5. No one has any firm idea on what they should be paying anyone in the influencer space, which is why we are seeing more and more agency managed campaigns, where big agencies in New York and Los Angeles are working with major brands, which are headquartered in New York and Los Angeles. Influencer and social media marketing are being quickly absorbed by advertising agencies who are attempting to impose traditional advertising models. Which many admitted doesn’t look authentic to the influencer and are less effective, but it is safer for their client’s brands than just trusting the creator.

6. The top-level CEOs, VPs of Marketing, and other executives making these decisions are still largely consuming traditional media over new media. Philip DeFranco, Keemstar, The Young Turks, and Tim Pool don’t exist in their world as sources for news or information. Instead, their impressions of what is happening within new media are shaped by traditional news sources.

Overall I learned a lot at this event and got great feedback from the audience about my presentation. However, while social media and platforms like YouTube have created a new generation of celebrities, traditional advertising agencies are still the gatekeepers to most of the advertising dollars. The “ADpocalypse” is not a conspiracy, the top floor executives are very afraid of the power that a kid with a camera can wield today. Back in the early 2000s Broadcast TV, Cable, Satellite, even Print Publications all were predictable, they had clear guidelines, and advertisers knew what to expect. In 2019, print media has died or become a niche and millions of people have “cut the cord,” forcing traditional media and the industries that support them into the online into the new media space.

Traditional media and ad agencies have brought their “gatekeeper” mentality with them to new media, resulting in major shifts on social media platforms. This has pushed independent creators in two directions, mainstreaming their content and getting agency representation, or funding their content via creating their own subscription service or joining multi-channel-network subscription services.
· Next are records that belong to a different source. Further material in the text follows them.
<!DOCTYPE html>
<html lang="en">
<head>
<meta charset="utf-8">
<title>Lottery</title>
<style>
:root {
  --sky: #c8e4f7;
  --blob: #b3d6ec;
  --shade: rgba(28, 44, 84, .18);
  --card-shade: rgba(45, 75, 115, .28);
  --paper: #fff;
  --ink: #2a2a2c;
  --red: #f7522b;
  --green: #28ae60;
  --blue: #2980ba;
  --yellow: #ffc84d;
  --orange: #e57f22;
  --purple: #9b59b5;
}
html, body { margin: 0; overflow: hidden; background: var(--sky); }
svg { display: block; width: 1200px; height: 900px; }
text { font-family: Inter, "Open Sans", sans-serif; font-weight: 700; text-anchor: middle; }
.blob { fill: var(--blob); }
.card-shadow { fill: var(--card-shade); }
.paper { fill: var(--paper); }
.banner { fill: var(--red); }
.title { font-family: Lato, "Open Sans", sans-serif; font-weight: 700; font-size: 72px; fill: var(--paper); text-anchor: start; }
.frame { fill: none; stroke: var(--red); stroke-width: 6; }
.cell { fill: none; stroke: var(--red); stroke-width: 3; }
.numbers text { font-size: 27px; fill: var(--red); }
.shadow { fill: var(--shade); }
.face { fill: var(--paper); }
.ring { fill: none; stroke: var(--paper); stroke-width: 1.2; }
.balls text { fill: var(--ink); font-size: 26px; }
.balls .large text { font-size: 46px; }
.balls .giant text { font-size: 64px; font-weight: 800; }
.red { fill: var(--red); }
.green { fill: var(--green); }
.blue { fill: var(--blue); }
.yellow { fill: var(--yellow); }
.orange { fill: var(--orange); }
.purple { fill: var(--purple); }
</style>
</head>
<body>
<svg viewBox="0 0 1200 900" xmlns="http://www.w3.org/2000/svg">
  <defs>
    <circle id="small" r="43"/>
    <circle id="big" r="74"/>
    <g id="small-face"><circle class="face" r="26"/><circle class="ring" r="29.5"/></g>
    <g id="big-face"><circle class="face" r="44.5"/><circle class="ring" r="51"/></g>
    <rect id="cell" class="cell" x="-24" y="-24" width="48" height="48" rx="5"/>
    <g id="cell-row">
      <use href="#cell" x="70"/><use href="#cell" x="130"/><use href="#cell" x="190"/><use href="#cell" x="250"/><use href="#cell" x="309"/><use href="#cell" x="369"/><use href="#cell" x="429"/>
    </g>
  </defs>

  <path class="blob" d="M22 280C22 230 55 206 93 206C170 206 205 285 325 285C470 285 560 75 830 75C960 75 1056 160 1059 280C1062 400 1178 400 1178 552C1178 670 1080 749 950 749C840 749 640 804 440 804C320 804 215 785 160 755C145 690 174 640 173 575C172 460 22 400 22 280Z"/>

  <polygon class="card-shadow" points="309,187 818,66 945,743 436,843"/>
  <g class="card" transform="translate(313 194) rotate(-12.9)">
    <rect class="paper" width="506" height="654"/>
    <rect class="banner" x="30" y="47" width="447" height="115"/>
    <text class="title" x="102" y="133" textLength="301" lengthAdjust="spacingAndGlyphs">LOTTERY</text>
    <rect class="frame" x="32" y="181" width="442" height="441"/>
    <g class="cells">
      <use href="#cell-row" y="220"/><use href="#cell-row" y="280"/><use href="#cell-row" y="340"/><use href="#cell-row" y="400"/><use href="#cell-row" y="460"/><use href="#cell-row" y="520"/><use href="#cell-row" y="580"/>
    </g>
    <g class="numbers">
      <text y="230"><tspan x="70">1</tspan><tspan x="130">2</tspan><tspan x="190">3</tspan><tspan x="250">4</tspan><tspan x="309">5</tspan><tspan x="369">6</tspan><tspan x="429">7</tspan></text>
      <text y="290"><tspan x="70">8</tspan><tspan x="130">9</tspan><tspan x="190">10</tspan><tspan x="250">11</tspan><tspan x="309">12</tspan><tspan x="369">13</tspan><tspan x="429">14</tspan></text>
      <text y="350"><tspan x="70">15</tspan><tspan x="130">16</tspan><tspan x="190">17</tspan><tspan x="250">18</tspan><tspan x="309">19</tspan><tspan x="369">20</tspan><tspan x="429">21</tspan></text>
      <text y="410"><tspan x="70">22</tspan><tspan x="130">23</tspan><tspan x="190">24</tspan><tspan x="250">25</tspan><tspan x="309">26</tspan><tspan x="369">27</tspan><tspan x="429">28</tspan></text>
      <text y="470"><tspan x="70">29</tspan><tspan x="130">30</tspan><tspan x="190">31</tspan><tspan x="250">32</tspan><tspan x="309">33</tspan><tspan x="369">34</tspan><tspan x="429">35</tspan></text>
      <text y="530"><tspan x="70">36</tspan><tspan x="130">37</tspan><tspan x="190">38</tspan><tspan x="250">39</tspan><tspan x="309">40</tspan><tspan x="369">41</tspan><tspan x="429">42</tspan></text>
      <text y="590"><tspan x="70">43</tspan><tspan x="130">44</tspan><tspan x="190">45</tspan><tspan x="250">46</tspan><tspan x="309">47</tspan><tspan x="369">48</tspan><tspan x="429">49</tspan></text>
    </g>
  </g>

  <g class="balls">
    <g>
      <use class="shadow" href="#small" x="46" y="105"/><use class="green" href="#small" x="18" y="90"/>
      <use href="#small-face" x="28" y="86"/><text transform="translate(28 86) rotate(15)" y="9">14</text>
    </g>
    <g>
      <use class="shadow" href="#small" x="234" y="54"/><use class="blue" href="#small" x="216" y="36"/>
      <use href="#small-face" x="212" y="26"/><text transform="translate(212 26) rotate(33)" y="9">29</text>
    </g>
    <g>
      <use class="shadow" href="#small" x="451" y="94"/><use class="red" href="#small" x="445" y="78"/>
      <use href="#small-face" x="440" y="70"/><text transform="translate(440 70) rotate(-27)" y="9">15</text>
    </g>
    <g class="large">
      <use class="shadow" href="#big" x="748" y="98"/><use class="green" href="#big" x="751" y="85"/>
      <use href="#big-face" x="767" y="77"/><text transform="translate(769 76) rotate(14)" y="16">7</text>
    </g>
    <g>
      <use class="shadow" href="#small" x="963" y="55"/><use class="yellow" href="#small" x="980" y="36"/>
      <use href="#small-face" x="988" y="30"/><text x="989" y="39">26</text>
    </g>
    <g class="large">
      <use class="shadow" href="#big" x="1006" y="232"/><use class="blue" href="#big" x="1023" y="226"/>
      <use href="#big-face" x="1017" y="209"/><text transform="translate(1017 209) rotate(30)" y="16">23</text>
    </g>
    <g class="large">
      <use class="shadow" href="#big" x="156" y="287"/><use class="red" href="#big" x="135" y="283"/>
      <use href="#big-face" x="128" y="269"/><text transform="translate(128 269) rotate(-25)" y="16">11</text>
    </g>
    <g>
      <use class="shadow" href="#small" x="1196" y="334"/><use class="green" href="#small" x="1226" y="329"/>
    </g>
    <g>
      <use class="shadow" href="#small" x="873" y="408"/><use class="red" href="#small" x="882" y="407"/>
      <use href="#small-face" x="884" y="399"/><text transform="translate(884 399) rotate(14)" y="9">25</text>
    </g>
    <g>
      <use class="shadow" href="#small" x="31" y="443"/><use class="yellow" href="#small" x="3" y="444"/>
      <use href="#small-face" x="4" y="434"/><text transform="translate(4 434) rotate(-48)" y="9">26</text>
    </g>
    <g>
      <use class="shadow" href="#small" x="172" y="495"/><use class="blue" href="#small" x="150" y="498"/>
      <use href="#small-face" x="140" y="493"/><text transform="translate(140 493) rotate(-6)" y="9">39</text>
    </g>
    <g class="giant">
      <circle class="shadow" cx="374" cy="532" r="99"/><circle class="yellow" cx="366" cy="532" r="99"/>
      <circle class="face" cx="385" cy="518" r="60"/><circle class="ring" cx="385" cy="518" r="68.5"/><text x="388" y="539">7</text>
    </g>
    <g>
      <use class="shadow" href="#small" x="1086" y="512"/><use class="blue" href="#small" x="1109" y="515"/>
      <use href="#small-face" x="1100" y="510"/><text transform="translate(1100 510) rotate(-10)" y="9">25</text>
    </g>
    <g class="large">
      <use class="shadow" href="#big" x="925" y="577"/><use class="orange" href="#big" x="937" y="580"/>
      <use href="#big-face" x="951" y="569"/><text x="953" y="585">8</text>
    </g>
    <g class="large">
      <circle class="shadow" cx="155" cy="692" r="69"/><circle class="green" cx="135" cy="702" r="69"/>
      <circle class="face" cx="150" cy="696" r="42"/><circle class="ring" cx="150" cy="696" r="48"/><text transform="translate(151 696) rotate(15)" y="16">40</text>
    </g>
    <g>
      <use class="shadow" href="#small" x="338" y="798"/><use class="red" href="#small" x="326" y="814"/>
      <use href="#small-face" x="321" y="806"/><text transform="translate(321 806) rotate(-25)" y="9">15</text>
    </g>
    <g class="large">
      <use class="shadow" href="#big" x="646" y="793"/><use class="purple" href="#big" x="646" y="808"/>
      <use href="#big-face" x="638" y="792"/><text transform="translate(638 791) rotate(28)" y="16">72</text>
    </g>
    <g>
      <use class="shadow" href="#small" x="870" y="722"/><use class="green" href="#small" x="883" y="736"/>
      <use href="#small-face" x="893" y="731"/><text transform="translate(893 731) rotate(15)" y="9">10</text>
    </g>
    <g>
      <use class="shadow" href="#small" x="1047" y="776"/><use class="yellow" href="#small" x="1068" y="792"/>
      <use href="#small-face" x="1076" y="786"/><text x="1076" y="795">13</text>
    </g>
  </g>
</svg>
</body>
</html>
Expect to see more “Influencers” with agents and fewer campaigns from Main Street America with more coming from Madison Avenue.